Love actually is all around. A Christian Humanist couples-only episode about the ultimate couples movie. In this episode, Danny and Kim Anderson are joined by Victoria and Michial Farmer to discuss the 2003 romantic comedy Love Actually. What is it about this film that makes it such a beloved holiday classic? How well have the films sexual and class politics aged? In answering these questions, our panel explores the various relationships depicted in the film and discusses why Emma Thompson is truly great in this film. All this and much more!
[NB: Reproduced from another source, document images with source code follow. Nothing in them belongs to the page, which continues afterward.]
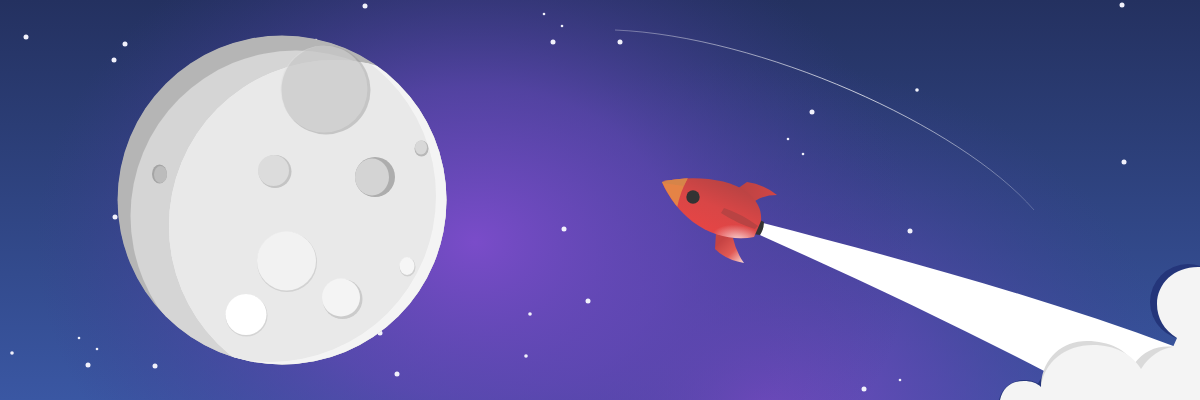
<!DOCTYPE html>
<html lang="en">
<head>
<meta charset="utf-8">
<title>Rocket to the moon</title>
<style>
:root {
  --navy: #243160;
  --blue: #3a57a3;
  --violet: #7a4cc9;
  --moon-dark: #b5b5b5;
  --moon-mid: #d5d5d5;
  --moon-light: #e9e9e9;
  --moon-rim: #f4f4f4;
  --white: #fff;
  --red: #e04646;
  --red-deep: #b94343;
  --orange: #e58346;
  --charcoal: #333;
  --cloud: #f4f4f4;
  --cloud-shade: #dadada;
  --cloud-shadow: #24357a;
}
html, body { margin: 0; height: 100%; overflow: hidden; }
body { width: 1200px; height: 400px; background: var(--navy); }
.banner { display: block; width: 1200px; height: 400px; }
.stars { fill: #f1f1fb; }
.moon-dark { fill: var(--moon-dark); }
.moon-mid { fill: var(--moon-mid); }
.moon-light { fill: var(--moon-light); }
.moon-rim { fill: var(--moon-rim); }
.white { fill: var(--white); }
.cloud { fill: var(--cloud); }
.cloud-shade { fill: var(--cloud-shade); }
.cloud-shadow { fill: var(--cloud-shadow); }
.charcoal { fill: var(--charcoal); }
.orange { fill: var(--orange); }
</style>
</head>
<body>
<svg class="banner" viewBox="0 0 1200 400" role="img" aria-label="A red rocket flies from the clouds towards the moon">
  <defs>
    <linearGradient id="sky" x1="0" y1="0" x2="0" y2="1">
      <stop offset="0" stop-color="var(--navy)"/>
      <stop offset="1" stop-color="var(--blue)"/>
    </linearGradient>
    <radialGradient id="glow-centre" gradientUnits="userSpaceOnUse" cx="0" cy="0" r="1" gradientTransform="translate(475 242) scale(440 345)">
      <stop offset="0" stop-color="var(--violet)"/>
      <stop offset=".45" stop-color="#6246b4" stop-opacity=".72"/>
      <stop offset="1" stop-color="#3c3a8c" stop-opacity="0"/>
    </radialGradient>
    <radialGradient id="glow-low" gradientUnits="userSpaceOnUse" cx="0" cy="0" r="1" gradientTransform="translate(760 410) scale(420 350)">
      <stop offset="0" stop-color="#774cc4"/>
      <stop offset=".45" stop-color="#5c46b0" stop-opacity=".66"/>
      <stop offset="1" stop-color="#3c3f92" stop-opacity="0"/>
    </radialGradient>
    <linearGradient id="hull" gradientUnits="userSpaceOnUse" x1="724" y1="180" x2="703" y2="232">
      <stop offset="0" stop-color="#b94343"/>
      <stop offset=".5" stop-color="#d94646"/>
      <stop offset="1" stop-color="#e64545"/>
    </linearGradient>
    <radialGradient id="hull-shine" gradientUnits="userSpaceOnUse" cx="0" cy="0" r="1" gradientTransform="translate(738 240) rotate(8) scale(27 15)">
      <stop offset="0" stop-color="#fff" stop-opacity=".75"/>
      <stop offset="1" stop-color="#fff" stop-opacity="0"/>
    </radialGradient>
    <linearGradient id="fin-low" gradientUnits="userSpaceOnUse" x1="722" y1="240" x2="744" y2="263">
      <stop offset="0" stop-color="#c64343"/>
      <stop offset=".5" stop-color="#e25a55"/>
      <stop offset="1" stop-color="#fbdcd8"/>
    </linearGradient>
    <linearGradient id="fin-top" gradientUnits="userSpaceOnUse" x1="738" y1="186" x2="776" y2="195">
      <stop offset="0" stop-color="#b94343"/>
      <stop offset="1" stop-color="#d14545"/>
    </linearGradient>
    <linearGradient id="comet" gradientUnits="userSpaceOnUse" x1="615" y1="30" x2="1034" y2="210">
      <stop offset="0" stop-color="#fff" stop-opacity=".3"/>
      <stop offset=".55" stop-color="#fff" stop-opacity=".75"/>
      <stop offset="1" stop-color="#fff" stop-opacity=".2"/>
    </linearGradient>
    <clipPath id="moon-disc"><circle cx="282" cy="200" r="164.5"/></clipPath>
    <clipPath id="moon-lit"><circle cx="335" cy="226" r="166"/></clipPath>
    <clipPath id="hull-shape"><path d="M662 182C690 175 728 178 747 192C758 201 762 211 761 221L754 237C735 241 712 236 693 222C680 212 669 198 662 182Z"/></clipPath>
    <circle id="star" r="2.5"/>
    <circle id="star-small" r="1.3"/>
  </defs>

  <g id="background">
    <rect width="1200" height="400" fill="url(#sky)"/>
    <rect width="1200" height="400" fill="url(#glow-low)"/>
    <rect width="1200" height="400" fill="url(#glow-centre)"/>
  </g>

  <g id="stars" class="stars">
    <use href="#star" x="26" y="37"/>
    <use href="#star" x="125" y="44"/>
    <use href="#star" x="114" y="60"/>
    <use href="#star" x="365" y="6"/>
    <use href="#star" x="553" y="42"/>
    <use href="#star" x="620" y="42"/>
    <use href="#star" x="812" y="112"/>
    <use href="#star" x="1122" y="5"/>
    <use href="#star" x="1124" y="162"/>
    <use href="#star" x="910" y="231"/>
    <use href="#star" x="564" y="229"/>
    <use href="#star" x="588" y="301"/>
    <use href="#star" x="397" y="374"/>
    <use href="#star" x="380" y="333"/>
    <use href="#star" x="115" y="217"/>
    <use href="#star" x="88" y="365"/>
    <use href="#star" x="155" y="366"/>
    <use href="#star" x="864" y="389"/>
    <circle cx="12" cy="353" r="1.8"/>
    <circle cx="917" cy="90" r="1.8"/>
    <circle cx="530" cy="314" r="1.8"/>
    <circle cx="526" cy="356" r="1.8"/>
    <use href="#star-small" x="544" y="14"/>
    <use href="#star-small" x="562" y="26"/>
    <use href="#star-small" x="788" y="139"/>
    <use href="#star-small" x="803" y="154"/>
    <use href="#star-small" x="79" y="338"/>
    <use href="#star-small" x="97" y="349"/>
    <use href="#star-small" x="900" y="380"/>
    <use href="#star-small" x="316" y="40"/>
  </g>

  <path id="shooting-star" d="M615 30C760 36 960 125 1034 210" fill="none" stroke="url(#comet)" stroke-width="1"/>

  <g id="moon" clip-path="url(#moon-disc)">
    <circle class="moon-dark" cx="282" cy="200" r="165"/>
    <circle class="moon-mid" cx="296" cy="216" r="165.5"/>
    <g clip-path="url(#moon-lit)">
      <rect class="moon-rim" x="160" y="50" width="300" height="330"/>
      <circle class="moon-light" cx="270" cy="196" r="166"/>
    </g>
    <g id="craters">
      <circle cx="326" cy="90" r="44.5" fill="#999" opacity=".45"/>
      <circle cx="324" cy="89" r="43.5" fill="#ddd" opacity=".5"/>
      <circle cx="275" cy="171.5" r="16.5" fill="#c4c4c4"/>
      <circle cx="273.5" cy="170.5" r="15.5" fill="#dcdcdc"/>
      <circle cx="375" cy="177" r="20" fill="#adadad"/>
      <ellipse cx="372" cy="177" rx="17" ry="18.5" fill="#d4d4d4"/>
      <ellipse cx="421.5" cy="148.5" rx="7" ry="8" fill="#b8b8b8"/>
      <ellipse cx="421" cy="147.5" rx="6" ry="7" fill="#d8d8d8"/>
      <ellipse cx="159.5" cy="174" rx="7.5" ry="9.5" fill="#a4a4a4"/>
      <ellipse cx="160.5" cy="174.5" rx="6.5" ry="8.5" fill="#bcbcbc"/>
      <circle cx="287" cy="262" r="30" fill="#d2d2d2"/>
      <circle cx="286.5" cy="261" r="29.5" fill="#f2f2f2"/>
      <circle cx="342.5" cy="299" r="20" fill="#cbcbcb"/>
      <circle cx="341" cy="297.5" r="19" fill="#f4f4f4"/>
      <circle cx="246.5" cy="315.5" r="21" fill="#d4d4d4"/>
      <circle class="white" cx="246" cy="314.5" r="20.5"/>
      <ellipse cx="407.5" cy="267" rx="8" ry="9.5" fill="#d0d0d0"/>
      <ellipse cx="407" cy="266" rx="7.5" ry="9" fill="#f6f6f6"/>
    </g>
  </g>

  <path id="exhaust-trail" class="white" d="M763 223C890 256 1040 296 1176 347L1130 400H1100L1046 372C960 327 858 279 760 235Z"/>

  <g id="rocket">
    <path id="fin-upper" d="M736 190Q741 186 747 182Q763 184 777 195Q764 195 755 201Z" fill="url(#fin-top)"/>
    <path id="fin-lower" d="M716 233L715 249Q726 260 744 263Q736 252 733 238Z" fill="url(#fin-low)"/>
    <path id="nozzle" class="charcoal" d="M758 219L764 222Q764 229 760 235L753 234Z"/>
    <g id="body" clip-path="url(#hull-shape)">
      <rect x="655" y="170" width="115" height="75" fill="url(#hull)"/>
      <rect x="700" y="215" width="65" height="30" fill="url(#hull-shine)"/>
      <path id="nose" class="orange" d="M655 170H693Q681 187 677 208L660 206Z"/>
      <path d="M655 170H693Q687 178 684 186L662 183Z" fill="#d0854a" opacity=".7"/>
    </g>
    <path id="fin-middle" d="M724 208Q742 214 758 226L755 229Q738 224 721 213Z" fill="var(--red-deep)"/>
    <circle id="porthole" class="charcoal" cx="693" cy="197" r="6.7"/>
  </g>

  <g id="clouds">
    <g class="cloud-shadow">
      <circle cx="1188" cy="302" r="38"/>
      <path d="M999 400C1002 386 1014 380 1024 380C1032 380 1038 383 1042 386V400Z"/>
      <path d="M1045 372L1037 385L1046 390Z"/>
    </g>
    <path class="cloud-shade" d="M1041 384C1043 358 1062 341 1087 341C1109 341 1127 350 1134 364C1145 350 1158 345 1175 347L1180 400H1041Z"/>
    <path class="cloud" d="M1000 400C1003 387 1012 381 1024 381C1031 381 1037 383 1041 387C1044 362 1065 345 1093 345C1115 345 1132 354 1141 369C1150 355 1162 348 1173 347L1177 338C1164 330 1157 318 1157 304C1157 283 1175 266 1200 267V400Z"/>
  </g>
</svg>
</body>
</html>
Merry Christmas 2018! This year’s celebration centers around our shared national obsession, Hallmark Christmas movies. Whether you love them or hate them, they are no doubt in your mind this season. For this particular episode, we generally trash them, but as always we try to find something redeeming about them as well. They clearly do reflect a desire for something good, but how much damage to the collective imagination is that worth? Joining Danny today is Kim Anderson, Jordan Poss, and Christopher Pipkin to share, reminisce, and theorize. Danny’s own argument in this show is that these films are not ‘lowbrow’ popular entertainment, but rather ‘middlebrow’ disposable art that perpetuates Capitalism’s most oppressive structures. But they are also rather fun, he supposes. Also in this episode, a “make a Hallmark story” game you can play with your family! If you’re going to watch these things, you might as well do something productive with them. Also, Chris Pipkin and his wife have created an online 12 Days of Christmas and everyone is welcome to check it out. Merry Christmas to all and check out the links in the shownotes!
“Hallmark Christmas Movies: Guilty Pleasures No More”
“Made for TV Christmas Movies are Big Business for the Hallmark Channel”
Deck the Hallmark Podcast
“Hallmark Channel is Finally Producing Holiday Movies with Black Leads”
“Why are Hallmark Movie Casts So White?”
“Five Behind-the-Scenes Secrets of Hallmark Holiday Movies”
Danny’s Article about Tom Waits’ “Christmas Card from a Hooker in Minneapolis”
Pipkin’s Twelve Days of Christmas Site (Highly Recommended!!)
This week, the Sectarian Review Podcast examines our second Andrei Tarkovsky film. A while back we looked at Andrei Rublev, and this week we take a deep dive into Stalker. In what has become SR tradition, C. Derick Varn joins the show to discuss another Soviet-era cinematic masterpiece. As with Rublev, however, this film also has massive theological implications. James K.A. Smith invokes the film in his work, so it’s good enough for us here at SR. What does this masterwork of World Cinema have to teach us about theology? What role do our desires play in dictating our lives? What the heck is that dog doing? Telekinesis? As always, Tarkovsky gives us a lot to talk about.
What might the radical Left gain by incorporating religious language into its arguments? Joining the show today is Ed Simon, whose article “A Gospel for the Left” asks just that question. What is it about theological language that speaks to the oppressed in ways that technocratic cultural studies jargon cannot? What can the Left learn from liberation theology? How does Liberalism operate as a kind of secular religion? And finally, is there a sincerity problem in Leftists utilizing sacred vocabulary? All this and much more.
Ed Simon’s “A Gospel for the Left”
Link to Ed’s new book, America and other Fictions
Posted by Danny Anderson